  6. ^ "Diary: Flowers finally lay to rest memory of assassinated PM". Independent.co.uk. 12 May 2012. Archived from the original on 25 September 2015. Retrieved 3 August 2015.
  7. ^ "Election '97: Old feuds may give Labour a Norfolk seat". Independent.co.uk. 22 April 1997. Archived from the original on 25 September 2015. Retrieved 3 August 2015.
  8. ^ "MP recalls a PM-killing ancestor". BBC. 26 November 2009. Retrieved 3 August 2015.
  9. ^ "The full list of how MPs voted on Libya action". BBC News. 22 March 2011. Retrieved 20 October 2021.
  10. ^ "UK hopes US will settle four ex-Guantanamo Bay detainees". Antigua Observer. 29 September 2011. Archived from the original on 3 April 2012. Retrieved 4 October 2011. The US refused to resettle them within its borders, and a deal was struck with Brown, who quit as Premier last October before leaving politics altogether. Brown said he did it as a humanitarian gesture.
  11. ^ "Register Of All-Party Groups:Motorcycle Speedway". Parliament.uk. 30 July 2015. Archived from the original on 27 March 2017. Retrieved 26 March 2017.
  12. ^ "Henry Bellingham MP". GOV.UK. Archived from the original on 27 October 2018. Retrieved 26 October 2018.
  13. ^ "North West Norfolk MP Sir Henry Bellingham to stand down". BBC News. 4 November 2019. Retrieved 30 May 2020.
  14. ^ "The minister, the mine and the £1,300-an-hour payday". The Daily Telegraph. 15 November 2014. Archived from the original on 26 November 2018. Retrieved 25 November 2018.
  15. ^ "The Register of Members' Financial Interests as at 21 January 2019 – Bellingham, Sir Henry (North West Norfolk)". Parliament.uk. Archived from the original on 7 February 2019. Retrieved 4 February 2019.
  16. ^ a b "IPSA". GOV.UK. Archived from the original on 26 September 2018. Retrieved 26 October 2018.
  17. ^ "One in five MPs employs a family member: the full list revealed". The Daily Telegraph. 29 June 2015. Archived from the original on 2 April 2017. Retrieved 26 October 2018.
  18. ^ Mason, Rowena (29 June 2015). "Keeping it in the family: new MPs continue to hire relatives as staff". The Guardian. Archived from the original on 10 August 2018. Retrieved 26 October 2018.
  19. ^ "MPs banned from employing spouses after election in expenses crackdown". London Evening Standard. 21 April 2017. Archived from the original on 25 December 2018. Retrieved 26 October 2018.
  20. ^ "No. 61450". The London Gazette (Supplement). 30 December 2015. p. N2.
  21. ^ "New Year's Honours 2016 list" (PDF). GOV.UK. 30 December 2015. Archived (PDF) from the original on 14 January 2017. Retrieved 30 December 2015.

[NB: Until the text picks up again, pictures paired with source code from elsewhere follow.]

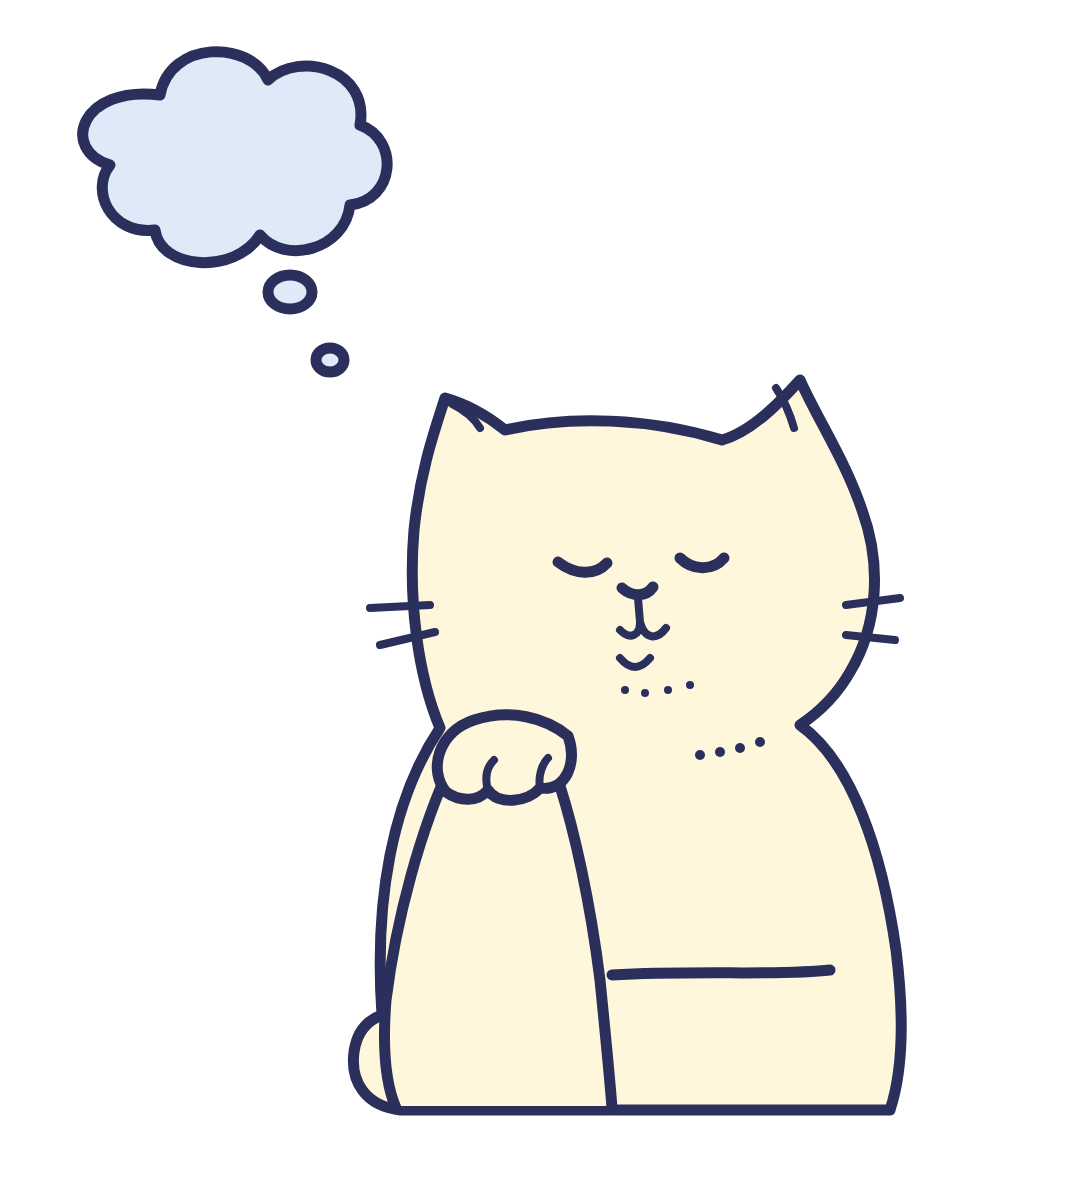
<!DOCTYPE html>
<html lang="en">
<head>
<meta charset="utf-8">
<title>Pondering Cat</title>
<style>
:root{
  --ink:#2b2f5c;
  --fur:#fff7dc;
  --thought:#dfeaf8;
  --paper:#ffffff;
}
html,body{margin:0;padding:0;overflow:hidden;background:var(--paper);}
.stage{width:1068px;height:1200px;display:block;}
.line{fill:none;stroke:var(--ink);stroke-width:11;stroke-linecap:round;stroke-linejoin:round;}
.thin{fill:none;stroke:var(--ink);stroke-width:8;stroke-linecap:round;stroke-linejoin:round;}
.fur{fill:var(--fur);}
.fur-solid{fill:var(--fur);stroke:none;}
.bubble{fill:var(--thought);stroke:var(--ink);stroke-width:11;stroke-linejoin:round;}
.dot{fill:var(--ink);}
</style>
</head>
<body>
<svg class="stage" viewBox="0 0 1068 1200" xmlns="http://www.w3.org/2000/svg" role="img" aria-label="A cream cat resting its chin on its paw, eyes closed, with a blue thought bubble">
  <g class="thought-bubble">
    <path class="bubble" d="M160 95 C170 40 250 40 268 80 C300 50 370 70 360 125 C400 140 395 200 350 205 C345 250 285 265 260 235 C235 275 160 270 155 230 C110 235 90 190 110 165 C60 150 80 85 160 95 Z"/>
    <ellipse class="bubble" cx="290" cy="292" rx="22" ry="17"/>
    <ellipse class="bubble" cx="330" cy="360" rx="14" ry="12"/>
  </g>
  <g class="cat">
    <path class="fur line" d="M445 398 C470 405 490 418 505 430 C570 415 650 418 722 440 C752 432 782 400 800 380 C818 420 845 460 862 510 C882 565 878 625 850 672 C834 700 815 715 800 725 C852 762 882 852 896 950 C906 1030 900 1080 890 1110 L400 1110 C366 1106 350 1082 354 1052 C357 1030 368 1020 382 1015 C374 900 392 800 440 728 C418 676 408 600 414 530 C420 472 434 432 445 398 Z"/>
    <path class="thin" d="M452 404 C464 410 474 418 480 428"/>
    <path class="thin" d="M776 388 C784 400 790 414 794 428"/>
    <g class="near-arm">
      <path class="fur-solid" d="M452 760 C420 830 396 920 386 1000 C382 1050 386 1090 396 1106 L612 1106 C612 1040 602 960 588 880 C580 836 572 806 562 784 Z"/>
      <path class="line" d="M452 762 C420 830 396 920 386 1000 C382 1050 386 1085 396 1108"/>
      <path class="line" d="M560 786 C574 830 590 900 600 980 C606 1040 610 1080 612 1108"/>
    </g>
    <path class="fur line" d="M446 792 C428 770 438 732 474 720 C510 708 546 718 568 736 C578 762 566 792 540 788 C528 802 498 806 488 790 C478 802 460 802 446 792 Z"/>
    <path class="thin" d="M488 790 C484 776 488 766 494 760 M540 788 C538 776 542 764 548 758"/>
    <g class="far-arm">
      <path class="line" d="M612 975 C700 970 780 976 830 970"/>
    </g>
    <g class="face">
      <path class="line" d="M558 562 C575 575 595 576 607 563"/>
      <path class="line" d="M680 558 C692 570 712 572 724 558"/>
      <path class="line" d="M622 588 C632 597 646 597 653 587"/>
      <path class="thin" d="M638 598 L640 622 M620 630 C630 640 640 636 640 622 C645 640 657 640 666 628"/>
      <path class="thin" d="M620 658 C630 670 640 670 650 658"/>
      <circle class="dot" cx="625" cy="690" r="4"/>
      <circle class="dot" cx="645" cy="693" r="4"/>
      <circle class="dot" cx="668" cy="690" r="4"/>
      <circle class="dot" cx="690" cy="685" r="4"/>
      <path class="thin" d="M370 608 L430 605 M380 645 L435 632 M846 605 L900 598 M846 635 L895 640"/>
    </g>
    <g class="collar-dots">
      <circle class="dot" cx="700" cy="755" r="5"/>
      <circle class="dot" cx="720" cy="752" r="5"/>
      <circle class="dot" cx="740" cy="748" r="5"/>
      <circle class="dot" cx="760" cy="742" r="5"/>
    </g>
  </g>
</svg>
</body>
</html>
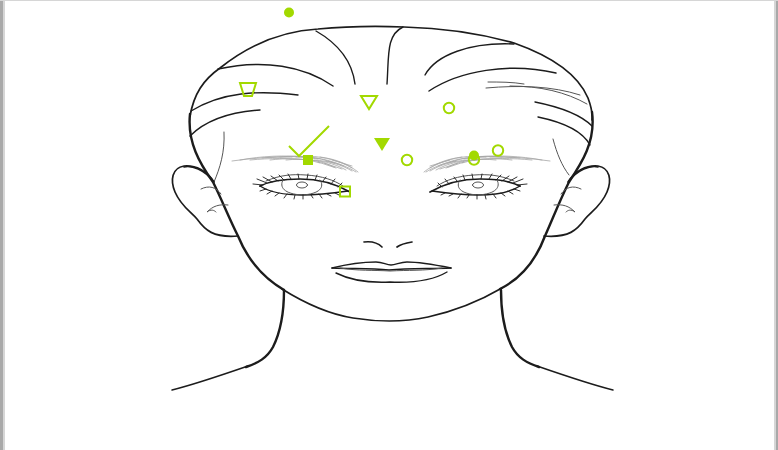
<!DOCTYPE html>
<html lang="en">
<head>
<meta charset="utf-8">
<title>Face chart with markers</title>
<style>
:root {
  --paper: #ffffff;
  --ink: #1c1c1c;
  --soft-ink: #555555;
  --brow: #a6a6a6;
  --marker: #a2d900;
  --edge: #a9a9a9;
  --edge-light: #d6d6d6;
}
html, body { margin: 0; background: var(--paper); overflow: hidden; }
.chart { display: block; width: 778px; height: 450px; }
.face { fill: none; stroke: var(--ink); stroke-width: 1.4; stroke-linecap: round; stroke-linejoin: round; }
.contour { stroke-width: 1.7; }
.heavy { stroke-width: 2.4; }
.fine { stroke: var(--soft-ink); stroke-width: 1; }
.brow { stroke: var(--brow); stroke-width: .8; }
.lash { stroke-width: .9; }
.marker-line { fill: none; stroke: var(--marker); stroke-width: 2; }
.marker-solid { fill: var(--marker); }
.edge { fill: var(--edge); }
.edge-light { fill: var(--edge-light); }
</style>
</head>
<body>
<svg class="chart" viewBox="0 0 778 450" role="img" aria-label="Line drawing of a face with green treatment markers">
  <defs>
    <g id="ear">
      <path class="contour" d="M214 182C207 171 196 165 184 166C172 168 170 180 175 192C181 206 190 211 197 219C205 230 213 238 238 236"/>
      <path d="M184 167C192 165 204 170 213 181"/>
      <path class="fine" d="M201 189C209 185 216 187 221 194M228 205C219 204 213 206 207 212C211 209 214 210 216 212"/>
    </g>
    <g id="brow" class="brow">
      <path d="M232 161C252 158 272 157 292 157M240 160C262 156 284 155 306 157M250 160C270 158 290 158 308 160M262 158C282 156 300 156 318 159"/>
      <path d="M270 160C286 158 304 158 320 163M280 157C300 155 318 157 334 163M286 160C304 158 320 160 334 167M296 157C314 156 330 160 344 166"/>
      <path d="M304 160C320 160 334 163 346 170M308 156C326 157 340 161 352 168M314 160C330 161 342 165 352 171M320 157C336 159 348 164 358 172M326 161C338 163 348 167 356 172M324 163L342 169M332 160L352 166M318 162L336 168"/>
    </g>
    <g id="eye">
      <path class="contour" d="M260 186C270 181 284 179 300 179C320 179 336 184 350 192"/>
      <path d="M260 186C268 191 282 195 302 195C320 195 334 193 348 191"/>
      <path class="fine" d="M266 181C280 175 292 174 306 175C322 176 334 180 343 186"/>
      <path class="fine" d="M283 180C279 187 284 194 302 195C320 194 325 187 320 180"/>
      <ellipse class="fine" cx="302" cy="185" rx="5.5" ry="3"/>
      <path class="lash" d="M263 185L253 184M267 183L257 179M272 182L263 177M278 181L271 176M284 180L279 175M291 179L288 174M299 179L298 174M307 179L308 174M315 180L317 175M323 181L326 177M331 184L335 179M338 187L342 183"/>
      <path class="lash" d="M266 189L260 191M272 191L267 194M279 193L275 196M287 194L284 198M295 195L294 199M303 195L303 199M311 195L313 198M319 194L322 198M327 194L331 196M335 193L339 195"/>
    </g>
    <g id="neck">
      <path class="heavy" d="M284 290C284 312 281 331 273 347C267 358 258 363 246 367"/>
      <path d="M248 366C222 375 196 384 172 390"/>
    </g>
    <circle id="ring" r="5.2"/>
  </defs>

  <g id="frame">
    <rect class="edge" width="3" height="450"/>
    <rect class="edge-light" x="3" width="2" height="450"/>
    <rect class="edge-light" x="774" width="2" height="450"/>
    <rect class="edge" x="776" width="2" height="450"/>
    <rect class="edge-light" width="778" height="1"/>
  </g>

  <g id="face" class="face">
    <g id="head">
      <path class="contour" d="M190 116C194 94 203 80 220 68C250 44 283 31 318 29C350 26 378 26 404 27C444 28 482 34 514 43C548 55 577 72 588 98C591 106 593 112 592 120"/>
      <path class="heavy" d="M190 114C187 142 200 164 213 182C221 198 229 218 238 236C247 258 260 276 284 290"/>
      <path class="heavy" d="M592 112C596 142 581 164 569 182C560 200 553 218 545 236C536 260 522 278 500 289"/>
      <path class="contour" d="M282 289C306 304 328 314 353 318C378 322 405 322 428 317C455 311 478 302 502 288"/>
    </g>
    <g id="hair">
      <path d="M316 31C337 43 352 60 355 84"/>
      <path d="M403 27C386 35 389 56 387 84"/>
      <path d="M218 69C264 59 304 66 333 86"/>
      <path d="M514 44C470 42 436 55 425 75"/>
      <path d="M191 111C222 92 258 90 298 95"/>
      <path d="M190 136C206 120 230 112 260 110"/>
      <path d="M429 91C459 71 509 62 556 73"/>
      <path class="fine" d="M488 82C500 82 512 82 524 84M486 88C520 85 552 86 580 95"/>
      <path d="M535 102C560 107 580 114 592 126M538 117C562 122 582 130 590 145"/>
      <path class="fine" d="M510 86C540 86 566 92 587 104"/>
      <path class="contour fine" d="M224 132C225 152 220 168 214 182M553 139C557 154 562 166 569 175"/>
    </g>
    <g id="ears">
      <use href="#ear"/>
      <use href="#ear" transform="matrix(-1 0 0 1 782 0)"/>
    </g>
    <g id="brows">
      <use href="#brow"/>
      <use href="#brow" transform="matrix(-1 0 0 1 782 0)"/>
    </g>
    <g id="eyes">
      <use href="#eye"/>
      <use href="#eye" transform="matrix(-1 0 0 1 780 0)"/>
    </g>
    <g id="nose">
      <path class="contour" d="M364 242C372 241 378 243 382 247M397 247C401 244 406 243 412 242"/>
    </g>
    <g id="mouth">
      <path d="M332 268C348 264 362 262 376 262C383 262 386 265 391 265C396 265 400 262 407 262C421 262 436 265 451 268"/>
      <path d="M332 268C352 269 370 268 389 270C410 268 430 269 451 268"/>
      <path class="fine" d="M340 268C358 271 374 270 390 271C408 270 424 271 442 268"/>
      <path d="M336 273C352 281 370 283 390 282C412 283 432 281 447 272"/>
    </g>
    <g id="neck-and-shoulders">
      <use href="#neck"/>
      <use href="#neck" transform="matrix(-1 0 0 1 785 0)"/>
    </g>
  </g>

  <g id="markers">
    <g class="marker-line">
      <polygon points="240,83 256,83 252,96 244,96"/>
      <polygon points="361,96 377,96 369,109"/>
      <polyline points="289,146 299,156 329,126"/>
      <rect x="340" y="186.500" width="10" height="10"/>
      <use href="#ring" x="449" y="108"/>
      <use href="#ring" x="407" y="160"/>
      <use href="#ring" x="498" y="150.500"/>
      <use href="#ring" x="474" y="159.500"/>
    </g>
    <g class="marker-solid">
      <circle cx="289" cy="12.500" r="5"/>
      <circle cx="474" cy="155.500" r="5"/>
      <rect x="303" y="155" width="10" height="10"/>
      <polygon points="374,138 390,138 382,151"/>
    </g>
  </g>
</svg>
</body>
</html>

  22. ^ "Ex-MPs Sir Henry Bellingham and Mark Lancaster head to the Lords". ITV News. 1 August 2020. Retrieved 1 August 2020.

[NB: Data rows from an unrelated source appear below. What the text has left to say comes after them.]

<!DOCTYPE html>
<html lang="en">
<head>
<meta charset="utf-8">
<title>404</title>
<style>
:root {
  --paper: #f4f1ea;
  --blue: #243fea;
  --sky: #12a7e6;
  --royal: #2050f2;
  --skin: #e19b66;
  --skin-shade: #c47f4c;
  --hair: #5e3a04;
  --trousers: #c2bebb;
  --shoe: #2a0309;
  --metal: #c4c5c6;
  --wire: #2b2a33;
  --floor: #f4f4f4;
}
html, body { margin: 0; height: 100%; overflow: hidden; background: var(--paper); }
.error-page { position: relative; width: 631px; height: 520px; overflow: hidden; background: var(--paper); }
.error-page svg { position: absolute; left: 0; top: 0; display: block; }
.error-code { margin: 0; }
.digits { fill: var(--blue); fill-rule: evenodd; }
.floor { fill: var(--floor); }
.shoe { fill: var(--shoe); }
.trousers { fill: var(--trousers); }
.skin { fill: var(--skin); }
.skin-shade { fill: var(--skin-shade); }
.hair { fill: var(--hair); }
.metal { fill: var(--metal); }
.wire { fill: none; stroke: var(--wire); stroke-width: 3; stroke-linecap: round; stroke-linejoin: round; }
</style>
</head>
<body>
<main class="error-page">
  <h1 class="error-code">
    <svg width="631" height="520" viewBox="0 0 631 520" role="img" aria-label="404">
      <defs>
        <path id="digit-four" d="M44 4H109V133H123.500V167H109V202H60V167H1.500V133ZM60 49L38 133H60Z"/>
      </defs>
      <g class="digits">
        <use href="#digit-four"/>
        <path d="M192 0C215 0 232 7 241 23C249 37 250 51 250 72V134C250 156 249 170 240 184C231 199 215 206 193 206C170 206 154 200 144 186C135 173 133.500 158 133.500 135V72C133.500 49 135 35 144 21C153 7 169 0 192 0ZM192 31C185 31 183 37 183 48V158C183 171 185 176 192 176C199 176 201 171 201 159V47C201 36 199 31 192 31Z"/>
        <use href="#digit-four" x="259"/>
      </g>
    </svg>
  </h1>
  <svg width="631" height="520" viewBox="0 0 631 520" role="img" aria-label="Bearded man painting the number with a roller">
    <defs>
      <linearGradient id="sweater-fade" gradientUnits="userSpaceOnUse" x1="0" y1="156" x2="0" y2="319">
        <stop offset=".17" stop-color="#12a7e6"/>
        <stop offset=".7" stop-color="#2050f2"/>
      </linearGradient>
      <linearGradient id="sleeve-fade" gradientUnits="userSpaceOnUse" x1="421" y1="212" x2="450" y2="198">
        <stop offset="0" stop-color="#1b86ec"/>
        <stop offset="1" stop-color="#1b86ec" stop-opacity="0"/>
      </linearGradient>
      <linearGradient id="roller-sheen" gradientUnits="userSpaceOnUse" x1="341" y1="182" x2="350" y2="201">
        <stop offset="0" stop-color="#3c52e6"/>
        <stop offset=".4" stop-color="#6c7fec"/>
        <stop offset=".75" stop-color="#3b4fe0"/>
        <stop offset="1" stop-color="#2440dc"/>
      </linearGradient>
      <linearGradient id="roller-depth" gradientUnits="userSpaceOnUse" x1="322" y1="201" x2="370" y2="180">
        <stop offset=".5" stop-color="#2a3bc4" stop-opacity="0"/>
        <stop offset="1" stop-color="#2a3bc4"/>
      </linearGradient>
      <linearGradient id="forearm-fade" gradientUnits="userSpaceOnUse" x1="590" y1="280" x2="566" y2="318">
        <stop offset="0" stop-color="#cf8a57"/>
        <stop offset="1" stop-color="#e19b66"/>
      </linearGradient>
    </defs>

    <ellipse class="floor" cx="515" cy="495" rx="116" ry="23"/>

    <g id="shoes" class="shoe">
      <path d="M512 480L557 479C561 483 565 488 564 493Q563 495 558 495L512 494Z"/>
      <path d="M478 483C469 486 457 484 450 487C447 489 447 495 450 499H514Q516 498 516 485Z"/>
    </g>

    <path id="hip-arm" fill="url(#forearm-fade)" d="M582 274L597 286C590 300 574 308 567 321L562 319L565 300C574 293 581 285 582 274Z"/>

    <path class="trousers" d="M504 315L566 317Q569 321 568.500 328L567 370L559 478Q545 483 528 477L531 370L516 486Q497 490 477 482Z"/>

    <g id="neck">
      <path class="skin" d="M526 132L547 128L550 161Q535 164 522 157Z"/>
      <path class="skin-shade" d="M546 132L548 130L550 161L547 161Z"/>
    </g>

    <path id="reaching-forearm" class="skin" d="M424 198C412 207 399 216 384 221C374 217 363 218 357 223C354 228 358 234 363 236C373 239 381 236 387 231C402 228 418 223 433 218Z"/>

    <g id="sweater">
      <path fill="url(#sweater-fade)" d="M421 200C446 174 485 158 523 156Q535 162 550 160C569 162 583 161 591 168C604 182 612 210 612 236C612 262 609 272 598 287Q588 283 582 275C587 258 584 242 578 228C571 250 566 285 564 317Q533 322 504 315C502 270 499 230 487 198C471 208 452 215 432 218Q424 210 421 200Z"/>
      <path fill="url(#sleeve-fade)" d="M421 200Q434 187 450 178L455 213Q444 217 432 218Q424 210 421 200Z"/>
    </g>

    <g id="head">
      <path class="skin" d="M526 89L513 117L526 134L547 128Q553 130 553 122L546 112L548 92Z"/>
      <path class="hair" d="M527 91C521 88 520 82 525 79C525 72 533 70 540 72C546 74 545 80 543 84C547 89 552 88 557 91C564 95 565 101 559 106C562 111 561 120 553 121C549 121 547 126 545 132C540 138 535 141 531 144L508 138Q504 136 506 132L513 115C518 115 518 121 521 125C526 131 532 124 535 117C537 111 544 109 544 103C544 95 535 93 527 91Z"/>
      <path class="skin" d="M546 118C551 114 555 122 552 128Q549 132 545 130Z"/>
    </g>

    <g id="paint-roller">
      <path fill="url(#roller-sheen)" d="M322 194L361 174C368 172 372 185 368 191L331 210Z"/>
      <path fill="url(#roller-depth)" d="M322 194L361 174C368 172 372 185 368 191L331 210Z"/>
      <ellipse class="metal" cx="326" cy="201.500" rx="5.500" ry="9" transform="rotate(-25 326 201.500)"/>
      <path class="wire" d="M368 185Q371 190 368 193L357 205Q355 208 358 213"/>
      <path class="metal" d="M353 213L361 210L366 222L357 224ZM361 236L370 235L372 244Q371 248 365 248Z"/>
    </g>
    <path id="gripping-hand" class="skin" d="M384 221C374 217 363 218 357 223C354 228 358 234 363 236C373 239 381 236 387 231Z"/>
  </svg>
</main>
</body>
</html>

  23. ^ "Crown Office | The Gazette". www.thegazette.co.uk.

External linksEdit

Video clipsEdit

Parliament of the United Kingdom
Preceded by Member of Parliament for North West Norfolk
Succeeded by
Preceded by Member of Parliament for North West Norfolk
Succeeded by
Orders of precedence in the United Kingdom
Preceded by Gentlemen
Baron Bellingham
Followed by
The Lord Stewart of Dirleton